:: ACTIVITY ::
Search the listing for the string "body" and copy every line that contains it.

:: THE DATA ::
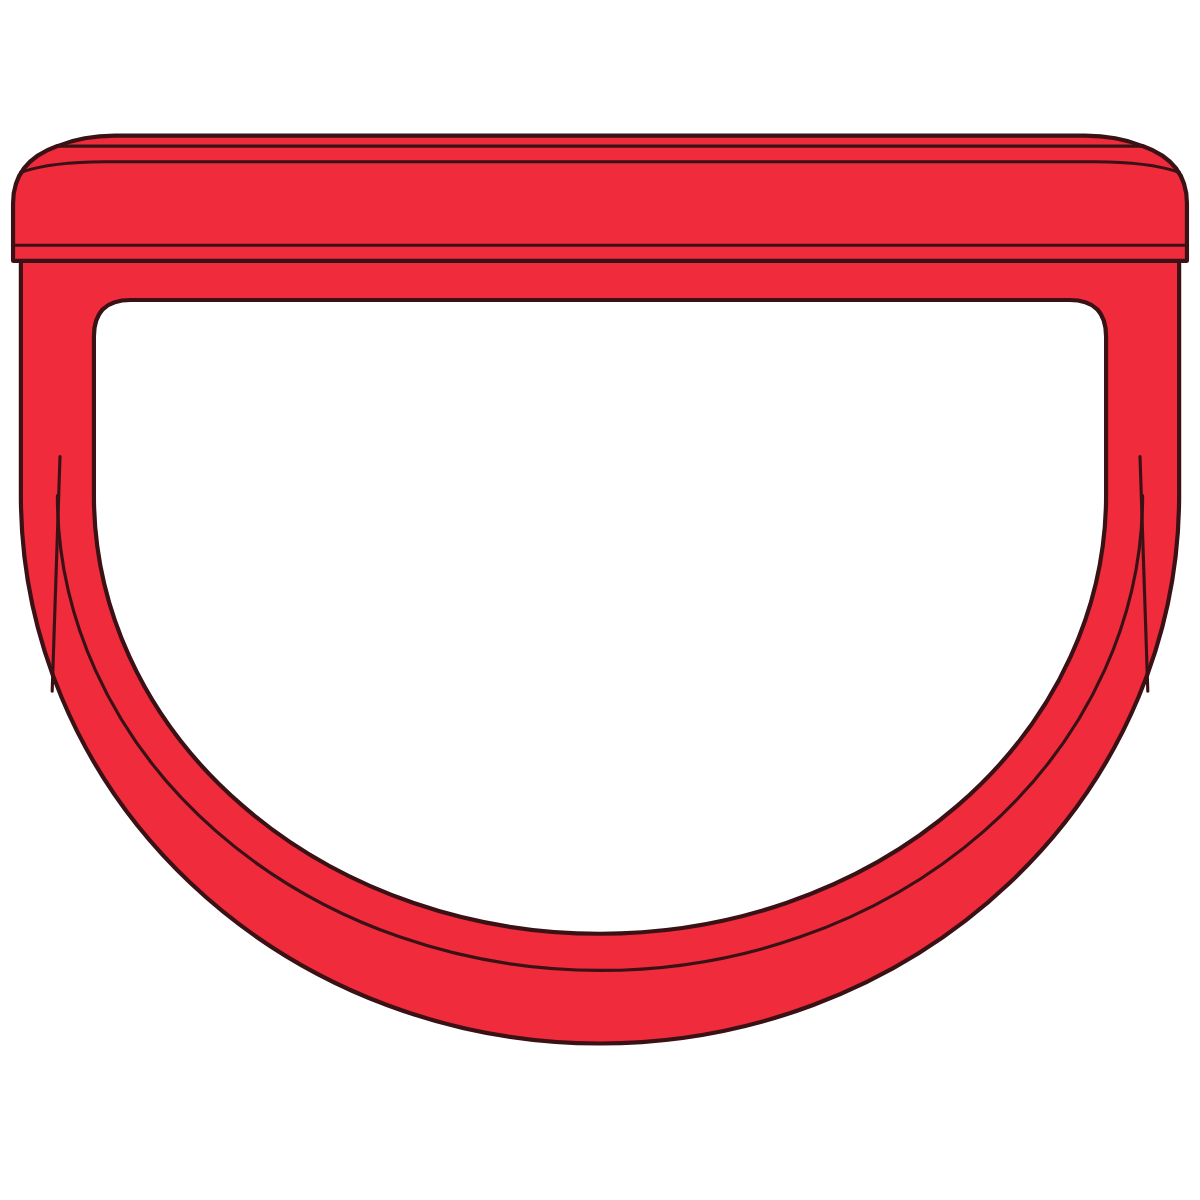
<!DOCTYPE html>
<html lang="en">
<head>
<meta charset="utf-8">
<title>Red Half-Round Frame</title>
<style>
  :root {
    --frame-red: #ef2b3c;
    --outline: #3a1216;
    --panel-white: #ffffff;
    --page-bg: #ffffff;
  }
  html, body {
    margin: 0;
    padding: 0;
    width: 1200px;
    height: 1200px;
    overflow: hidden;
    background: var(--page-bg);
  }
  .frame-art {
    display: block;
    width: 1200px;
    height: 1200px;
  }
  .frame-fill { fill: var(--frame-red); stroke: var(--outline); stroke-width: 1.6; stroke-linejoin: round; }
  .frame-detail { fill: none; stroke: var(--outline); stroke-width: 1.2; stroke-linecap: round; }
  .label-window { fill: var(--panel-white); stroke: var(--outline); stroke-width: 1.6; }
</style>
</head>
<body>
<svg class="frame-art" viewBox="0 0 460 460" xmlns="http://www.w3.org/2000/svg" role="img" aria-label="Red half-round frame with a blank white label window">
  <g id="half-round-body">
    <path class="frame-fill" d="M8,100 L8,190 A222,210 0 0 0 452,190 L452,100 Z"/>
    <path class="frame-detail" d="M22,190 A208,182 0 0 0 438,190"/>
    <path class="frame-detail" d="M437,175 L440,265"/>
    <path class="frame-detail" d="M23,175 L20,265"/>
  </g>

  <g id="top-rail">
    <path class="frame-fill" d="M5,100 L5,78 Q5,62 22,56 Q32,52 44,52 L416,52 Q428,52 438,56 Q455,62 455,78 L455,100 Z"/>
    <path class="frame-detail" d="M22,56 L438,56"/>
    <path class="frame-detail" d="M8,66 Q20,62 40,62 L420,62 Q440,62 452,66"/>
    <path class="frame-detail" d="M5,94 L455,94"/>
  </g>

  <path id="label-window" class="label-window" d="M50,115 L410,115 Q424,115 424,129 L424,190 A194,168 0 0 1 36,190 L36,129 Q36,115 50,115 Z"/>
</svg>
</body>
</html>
--
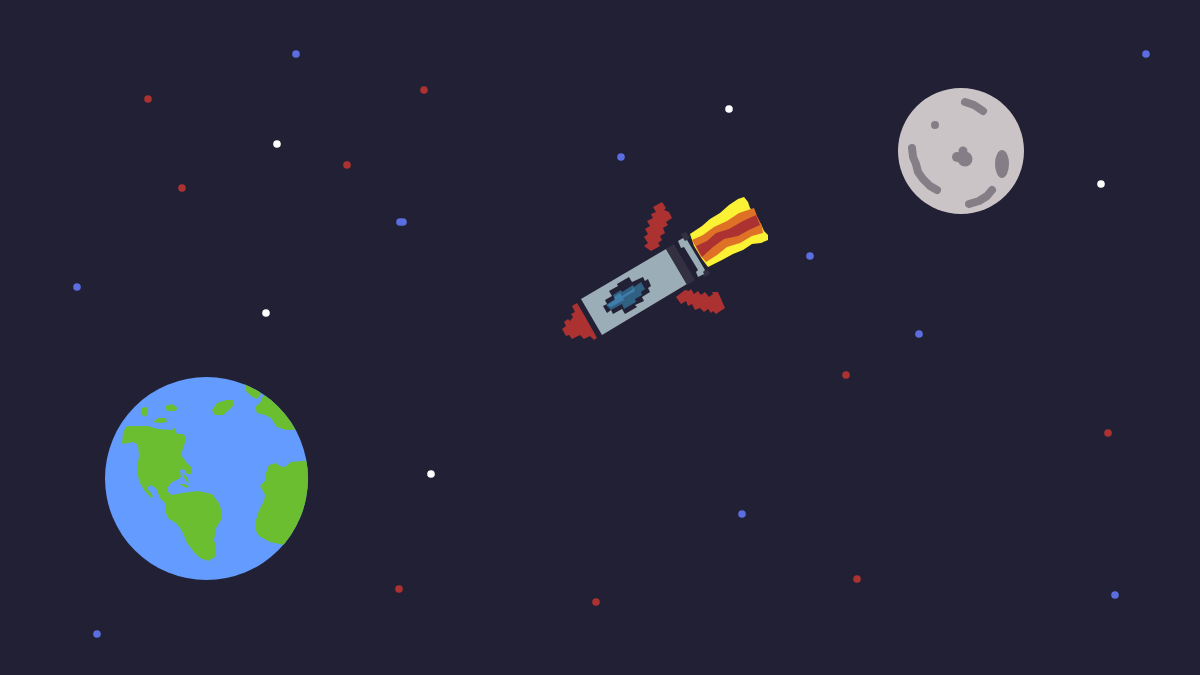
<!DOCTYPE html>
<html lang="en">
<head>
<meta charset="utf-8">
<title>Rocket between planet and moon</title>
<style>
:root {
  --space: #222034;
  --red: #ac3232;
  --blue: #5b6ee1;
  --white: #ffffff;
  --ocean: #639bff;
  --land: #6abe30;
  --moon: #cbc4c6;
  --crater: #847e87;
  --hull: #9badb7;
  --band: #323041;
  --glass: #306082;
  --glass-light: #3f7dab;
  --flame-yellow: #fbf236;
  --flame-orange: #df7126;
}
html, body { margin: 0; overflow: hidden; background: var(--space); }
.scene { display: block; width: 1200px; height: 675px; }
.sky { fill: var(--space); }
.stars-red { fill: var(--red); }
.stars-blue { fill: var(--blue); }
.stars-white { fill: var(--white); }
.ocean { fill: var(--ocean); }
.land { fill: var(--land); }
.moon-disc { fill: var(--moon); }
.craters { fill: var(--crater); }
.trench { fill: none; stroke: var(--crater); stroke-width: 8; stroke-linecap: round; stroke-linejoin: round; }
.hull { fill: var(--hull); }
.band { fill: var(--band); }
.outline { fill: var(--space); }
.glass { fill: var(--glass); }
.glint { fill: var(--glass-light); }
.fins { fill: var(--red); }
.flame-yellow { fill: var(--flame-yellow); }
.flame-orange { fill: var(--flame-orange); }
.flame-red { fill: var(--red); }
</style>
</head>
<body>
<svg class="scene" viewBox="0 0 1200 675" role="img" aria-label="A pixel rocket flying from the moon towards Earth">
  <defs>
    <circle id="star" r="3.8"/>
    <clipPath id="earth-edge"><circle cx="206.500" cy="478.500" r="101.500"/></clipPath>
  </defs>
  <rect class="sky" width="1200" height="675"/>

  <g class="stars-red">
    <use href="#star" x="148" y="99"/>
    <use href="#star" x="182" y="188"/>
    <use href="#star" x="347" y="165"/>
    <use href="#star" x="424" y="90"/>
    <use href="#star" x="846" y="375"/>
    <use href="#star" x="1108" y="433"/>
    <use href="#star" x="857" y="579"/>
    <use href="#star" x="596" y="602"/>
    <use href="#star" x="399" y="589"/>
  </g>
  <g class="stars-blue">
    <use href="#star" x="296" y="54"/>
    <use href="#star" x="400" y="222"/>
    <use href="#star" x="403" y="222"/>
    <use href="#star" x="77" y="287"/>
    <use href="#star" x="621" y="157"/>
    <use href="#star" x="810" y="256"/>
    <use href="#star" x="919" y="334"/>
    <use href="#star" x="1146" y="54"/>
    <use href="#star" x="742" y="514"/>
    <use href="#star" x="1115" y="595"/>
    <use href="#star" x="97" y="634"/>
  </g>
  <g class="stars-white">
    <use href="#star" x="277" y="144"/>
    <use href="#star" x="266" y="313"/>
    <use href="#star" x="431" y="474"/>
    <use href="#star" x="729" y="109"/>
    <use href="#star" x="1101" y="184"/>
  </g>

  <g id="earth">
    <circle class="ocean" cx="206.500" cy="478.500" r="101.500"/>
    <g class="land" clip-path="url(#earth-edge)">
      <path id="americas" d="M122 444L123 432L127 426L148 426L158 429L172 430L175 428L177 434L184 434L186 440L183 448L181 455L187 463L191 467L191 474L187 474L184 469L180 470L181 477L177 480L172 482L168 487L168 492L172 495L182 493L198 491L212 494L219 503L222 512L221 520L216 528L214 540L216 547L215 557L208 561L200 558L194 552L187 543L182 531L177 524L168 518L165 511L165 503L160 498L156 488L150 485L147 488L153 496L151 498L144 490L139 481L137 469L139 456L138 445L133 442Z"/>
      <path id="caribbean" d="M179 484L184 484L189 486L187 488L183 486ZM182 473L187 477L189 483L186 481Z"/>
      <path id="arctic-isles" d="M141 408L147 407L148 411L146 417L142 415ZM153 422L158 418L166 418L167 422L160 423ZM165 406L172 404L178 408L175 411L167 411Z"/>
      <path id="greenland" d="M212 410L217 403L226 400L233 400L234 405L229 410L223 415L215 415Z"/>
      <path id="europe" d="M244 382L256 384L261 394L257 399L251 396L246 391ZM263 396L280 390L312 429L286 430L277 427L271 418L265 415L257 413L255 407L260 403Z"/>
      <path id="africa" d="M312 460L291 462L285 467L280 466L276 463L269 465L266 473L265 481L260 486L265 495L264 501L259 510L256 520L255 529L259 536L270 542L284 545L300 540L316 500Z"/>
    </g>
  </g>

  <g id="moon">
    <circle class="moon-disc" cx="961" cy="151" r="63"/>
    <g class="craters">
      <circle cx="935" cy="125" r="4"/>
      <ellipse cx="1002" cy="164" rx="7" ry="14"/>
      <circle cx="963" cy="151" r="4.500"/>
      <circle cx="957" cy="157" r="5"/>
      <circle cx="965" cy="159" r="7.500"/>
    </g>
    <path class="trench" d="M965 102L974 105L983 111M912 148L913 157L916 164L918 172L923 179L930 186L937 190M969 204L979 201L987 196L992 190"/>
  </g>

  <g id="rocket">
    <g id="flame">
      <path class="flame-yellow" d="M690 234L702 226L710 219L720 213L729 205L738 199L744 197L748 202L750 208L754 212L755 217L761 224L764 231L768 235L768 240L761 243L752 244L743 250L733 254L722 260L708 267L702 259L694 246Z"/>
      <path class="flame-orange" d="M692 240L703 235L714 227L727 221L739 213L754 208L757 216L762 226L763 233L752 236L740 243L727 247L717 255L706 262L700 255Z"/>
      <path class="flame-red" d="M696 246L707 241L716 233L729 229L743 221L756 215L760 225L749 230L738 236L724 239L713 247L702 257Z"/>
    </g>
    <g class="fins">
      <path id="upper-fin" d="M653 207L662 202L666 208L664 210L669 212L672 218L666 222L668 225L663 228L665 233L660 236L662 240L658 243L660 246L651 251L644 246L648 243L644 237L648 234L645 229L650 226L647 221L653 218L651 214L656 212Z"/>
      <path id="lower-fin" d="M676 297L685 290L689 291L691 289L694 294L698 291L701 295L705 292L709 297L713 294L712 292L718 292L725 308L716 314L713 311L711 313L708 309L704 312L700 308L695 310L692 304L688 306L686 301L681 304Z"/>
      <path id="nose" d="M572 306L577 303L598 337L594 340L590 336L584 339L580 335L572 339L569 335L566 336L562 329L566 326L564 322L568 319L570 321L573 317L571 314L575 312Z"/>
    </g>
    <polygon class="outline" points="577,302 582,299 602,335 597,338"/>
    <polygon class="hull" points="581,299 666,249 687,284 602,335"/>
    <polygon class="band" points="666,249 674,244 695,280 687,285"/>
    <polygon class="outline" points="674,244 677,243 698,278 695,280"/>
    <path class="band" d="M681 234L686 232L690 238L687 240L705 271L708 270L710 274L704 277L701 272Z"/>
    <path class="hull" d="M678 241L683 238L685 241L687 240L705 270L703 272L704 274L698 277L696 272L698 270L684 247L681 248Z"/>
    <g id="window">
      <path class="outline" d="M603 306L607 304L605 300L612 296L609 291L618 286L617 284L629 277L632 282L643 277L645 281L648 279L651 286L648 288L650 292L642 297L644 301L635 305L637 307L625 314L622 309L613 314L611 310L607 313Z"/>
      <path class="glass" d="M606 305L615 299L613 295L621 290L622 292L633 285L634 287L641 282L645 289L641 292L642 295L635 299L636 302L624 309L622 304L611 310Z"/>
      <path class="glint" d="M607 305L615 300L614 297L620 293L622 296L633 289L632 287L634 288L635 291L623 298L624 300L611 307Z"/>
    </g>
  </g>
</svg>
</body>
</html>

:: ANSWER FOR THE TASK ::
  html, body {
<body>
  <g id="half-round-body">
</body>
html, body { margin: 0; overflow: hidden; background: var(--space); }
<body>
</body>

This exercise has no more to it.